TASK DETAILS » Copy out exactly the lines from the start of the data to the line containing "4; stroke-linecap: round;". Include both.

AVAILABLE RECORDS »
= Beginning of Section =

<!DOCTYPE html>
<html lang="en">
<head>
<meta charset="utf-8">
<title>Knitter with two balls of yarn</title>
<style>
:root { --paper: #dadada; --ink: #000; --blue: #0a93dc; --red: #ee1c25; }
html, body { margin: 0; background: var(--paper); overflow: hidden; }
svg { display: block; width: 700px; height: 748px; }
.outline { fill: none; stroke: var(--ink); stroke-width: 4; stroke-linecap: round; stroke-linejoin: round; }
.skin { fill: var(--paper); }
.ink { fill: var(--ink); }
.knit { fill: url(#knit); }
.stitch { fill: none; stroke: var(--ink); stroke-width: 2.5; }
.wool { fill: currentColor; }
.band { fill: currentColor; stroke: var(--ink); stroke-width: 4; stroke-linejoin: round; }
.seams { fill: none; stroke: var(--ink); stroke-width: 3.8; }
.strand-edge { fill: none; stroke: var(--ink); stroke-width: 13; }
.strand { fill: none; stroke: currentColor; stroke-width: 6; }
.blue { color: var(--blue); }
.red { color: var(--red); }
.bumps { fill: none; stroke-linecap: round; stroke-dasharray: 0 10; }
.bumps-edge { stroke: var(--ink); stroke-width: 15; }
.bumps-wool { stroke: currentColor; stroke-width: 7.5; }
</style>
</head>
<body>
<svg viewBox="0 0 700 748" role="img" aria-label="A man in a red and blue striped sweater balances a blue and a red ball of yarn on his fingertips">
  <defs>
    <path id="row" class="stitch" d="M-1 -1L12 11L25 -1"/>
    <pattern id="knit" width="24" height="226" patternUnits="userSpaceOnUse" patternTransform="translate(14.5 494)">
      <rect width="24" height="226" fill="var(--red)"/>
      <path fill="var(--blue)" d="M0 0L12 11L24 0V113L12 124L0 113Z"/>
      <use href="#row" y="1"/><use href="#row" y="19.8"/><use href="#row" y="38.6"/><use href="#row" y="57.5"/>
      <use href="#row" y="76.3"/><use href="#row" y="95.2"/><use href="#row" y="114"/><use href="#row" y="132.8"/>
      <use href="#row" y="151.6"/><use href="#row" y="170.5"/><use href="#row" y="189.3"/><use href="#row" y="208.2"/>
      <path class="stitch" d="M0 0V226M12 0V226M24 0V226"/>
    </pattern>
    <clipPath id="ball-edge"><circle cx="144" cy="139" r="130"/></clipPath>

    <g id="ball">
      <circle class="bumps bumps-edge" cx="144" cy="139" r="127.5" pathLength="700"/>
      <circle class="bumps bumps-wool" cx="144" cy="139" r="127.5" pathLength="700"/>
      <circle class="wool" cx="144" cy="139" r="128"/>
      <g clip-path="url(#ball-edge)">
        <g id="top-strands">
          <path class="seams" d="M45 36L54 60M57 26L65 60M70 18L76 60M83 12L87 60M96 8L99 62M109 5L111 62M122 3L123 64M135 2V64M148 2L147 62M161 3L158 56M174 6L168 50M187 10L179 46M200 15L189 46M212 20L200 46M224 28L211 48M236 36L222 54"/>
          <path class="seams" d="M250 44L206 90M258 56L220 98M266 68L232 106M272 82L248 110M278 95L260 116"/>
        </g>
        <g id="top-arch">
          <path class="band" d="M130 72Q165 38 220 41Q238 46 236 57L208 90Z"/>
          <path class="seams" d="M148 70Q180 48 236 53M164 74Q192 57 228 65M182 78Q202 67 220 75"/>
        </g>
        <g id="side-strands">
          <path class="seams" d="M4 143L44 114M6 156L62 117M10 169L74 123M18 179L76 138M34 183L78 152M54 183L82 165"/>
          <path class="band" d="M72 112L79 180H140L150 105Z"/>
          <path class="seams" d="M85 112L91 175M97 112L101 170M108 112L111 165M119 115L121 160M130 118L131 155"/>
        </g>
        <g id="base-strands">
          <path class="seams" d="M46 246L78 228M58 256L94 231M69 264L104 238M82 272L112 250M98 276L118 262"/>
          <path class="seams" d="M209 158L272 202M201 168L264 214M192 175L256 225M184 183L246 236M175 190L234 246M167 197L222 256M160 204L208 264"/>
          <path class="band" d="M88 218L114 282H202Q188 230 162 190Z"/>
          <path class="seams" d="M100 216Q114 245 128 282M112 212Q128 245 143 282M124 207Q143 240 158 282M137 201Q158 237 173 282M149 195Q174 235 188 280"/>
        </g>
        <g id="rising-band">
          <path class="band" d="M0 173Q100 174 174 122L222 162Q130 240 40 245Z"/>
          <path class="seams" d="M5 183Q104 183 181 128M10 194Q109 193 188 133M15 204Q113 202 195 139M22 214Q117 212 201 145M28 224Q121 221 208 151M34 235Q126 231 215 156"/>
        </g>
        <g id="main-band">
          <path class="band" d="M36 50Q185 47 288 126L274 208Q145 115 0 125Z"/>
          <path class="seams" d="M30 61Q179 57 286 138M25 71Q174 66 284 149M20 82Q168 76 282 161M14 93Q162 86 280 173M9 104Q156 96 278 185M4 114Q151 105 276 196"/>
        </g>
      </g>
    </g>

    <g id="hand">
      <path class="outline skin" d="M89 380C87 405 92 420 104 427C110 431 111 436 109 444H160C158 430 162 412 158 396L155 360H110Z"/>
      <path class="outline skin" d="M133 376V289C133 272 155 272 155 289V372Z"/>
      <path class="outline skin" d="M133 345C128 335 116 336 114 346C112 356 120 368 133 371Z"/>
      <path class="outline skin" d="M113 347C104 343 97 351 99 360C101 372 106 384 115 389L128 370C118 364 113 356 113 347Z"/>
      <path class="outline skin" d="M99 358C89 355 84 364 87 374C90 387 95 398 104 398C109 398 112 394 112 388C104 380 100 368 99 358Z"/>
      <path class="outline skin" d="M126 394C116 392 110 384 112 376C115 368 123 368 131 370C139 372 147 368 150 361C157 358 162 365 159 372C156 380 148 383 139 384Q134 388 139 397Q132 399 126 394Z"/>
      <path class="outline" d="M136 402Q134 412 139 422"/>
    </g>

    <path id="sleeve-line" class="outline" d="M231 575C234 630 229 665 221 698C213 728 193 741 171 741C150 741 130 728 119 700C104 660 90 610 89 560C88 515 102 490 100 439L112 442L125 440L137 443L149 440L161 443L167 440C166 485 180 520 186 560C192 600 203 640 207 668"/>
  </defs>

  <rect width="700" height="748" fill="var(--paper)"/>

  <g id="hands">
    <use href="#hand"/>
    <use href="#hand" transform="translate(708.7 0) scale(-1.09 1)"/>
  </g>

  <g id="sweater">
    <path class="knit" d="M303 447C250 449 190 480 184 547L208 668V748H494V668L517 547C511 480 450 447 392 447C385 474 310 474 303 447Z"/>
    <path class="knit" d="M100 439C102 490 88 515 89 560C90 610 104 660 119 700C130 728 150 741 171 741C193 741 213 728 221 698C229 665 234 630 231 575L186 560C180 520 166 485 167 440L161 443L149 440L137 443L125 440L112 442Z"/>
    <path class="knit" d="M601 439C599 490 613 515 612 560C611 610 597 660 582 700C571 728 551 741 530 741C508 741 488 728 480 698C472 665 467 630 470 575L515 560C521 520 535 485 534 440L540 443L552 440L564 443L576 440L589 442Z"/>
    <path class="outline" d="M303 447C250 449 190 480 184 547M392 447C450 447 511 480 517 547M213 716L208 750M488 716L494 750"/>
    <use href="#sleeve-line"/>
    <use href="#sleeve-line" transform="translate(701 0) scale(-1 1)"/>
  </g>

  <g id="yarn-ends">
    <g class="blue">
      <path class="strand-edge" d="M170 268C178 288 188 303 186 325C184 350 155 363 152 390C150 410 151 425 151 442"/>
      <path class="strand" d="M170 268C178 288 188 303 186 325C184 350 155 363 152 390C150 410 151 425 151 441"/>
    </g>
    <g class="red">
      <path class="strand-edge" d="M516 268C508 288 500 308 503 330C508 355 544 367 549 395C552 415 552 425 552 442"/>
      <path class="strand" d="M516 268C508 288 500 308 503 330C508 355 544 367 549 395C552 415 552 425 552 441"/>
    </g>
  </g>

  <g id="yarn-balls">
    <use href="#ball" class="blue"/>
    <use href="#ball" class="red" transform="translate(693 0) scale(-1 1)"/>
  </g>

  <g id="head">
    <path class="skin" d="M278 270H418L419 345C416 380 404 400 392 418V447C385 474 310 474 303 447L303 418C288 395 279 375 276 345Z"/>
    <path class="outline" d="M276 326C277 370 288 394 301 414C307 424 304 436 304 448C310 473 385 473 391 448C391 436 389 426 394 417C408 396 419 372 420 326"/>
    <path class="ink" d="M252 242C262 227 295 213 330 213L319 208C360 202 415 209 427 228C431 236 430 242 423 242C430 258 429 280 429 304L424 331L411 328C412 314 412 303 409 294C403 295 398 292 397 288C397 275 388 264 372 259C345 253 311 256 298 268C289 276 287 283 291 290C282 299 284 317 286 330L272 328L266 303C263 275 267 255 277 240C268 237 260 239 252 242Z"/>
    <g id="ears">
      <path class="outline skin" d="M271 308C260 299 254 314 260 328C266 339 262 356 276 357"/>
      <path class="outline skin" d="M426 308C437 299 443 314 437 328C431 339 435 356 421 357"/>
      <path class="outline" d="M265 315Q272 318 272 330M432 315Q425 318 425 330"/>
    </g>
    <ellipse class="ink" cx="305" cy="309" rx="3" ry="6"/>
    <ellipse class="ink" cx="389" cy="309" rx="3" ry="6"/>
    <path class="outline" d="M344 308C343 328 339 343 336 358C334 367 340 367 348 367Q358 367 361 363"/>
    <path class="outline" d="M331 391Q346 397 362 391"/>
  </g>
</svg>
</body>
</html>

= End of Section =

PROBLEM SOLUTION »
<!DOCTYPE html>
<html lang="en">
<head>
<meta charset="utf-8">
<title>Knitter with two balls of yarn</title>
<style>
:root { --paper: #dadada; --ink: #000; --blue: #0a93dc; --red: #ee1c25; }
html, body { margin: 0; background: var(--paper); overflow: hidden; }
svg { display: block; width: 700px; height: 748px; }
.outline { fill: none; stroke: var(--ink); stroke-width: 4; stroke-linecap: round; stroke-linejoin: round; }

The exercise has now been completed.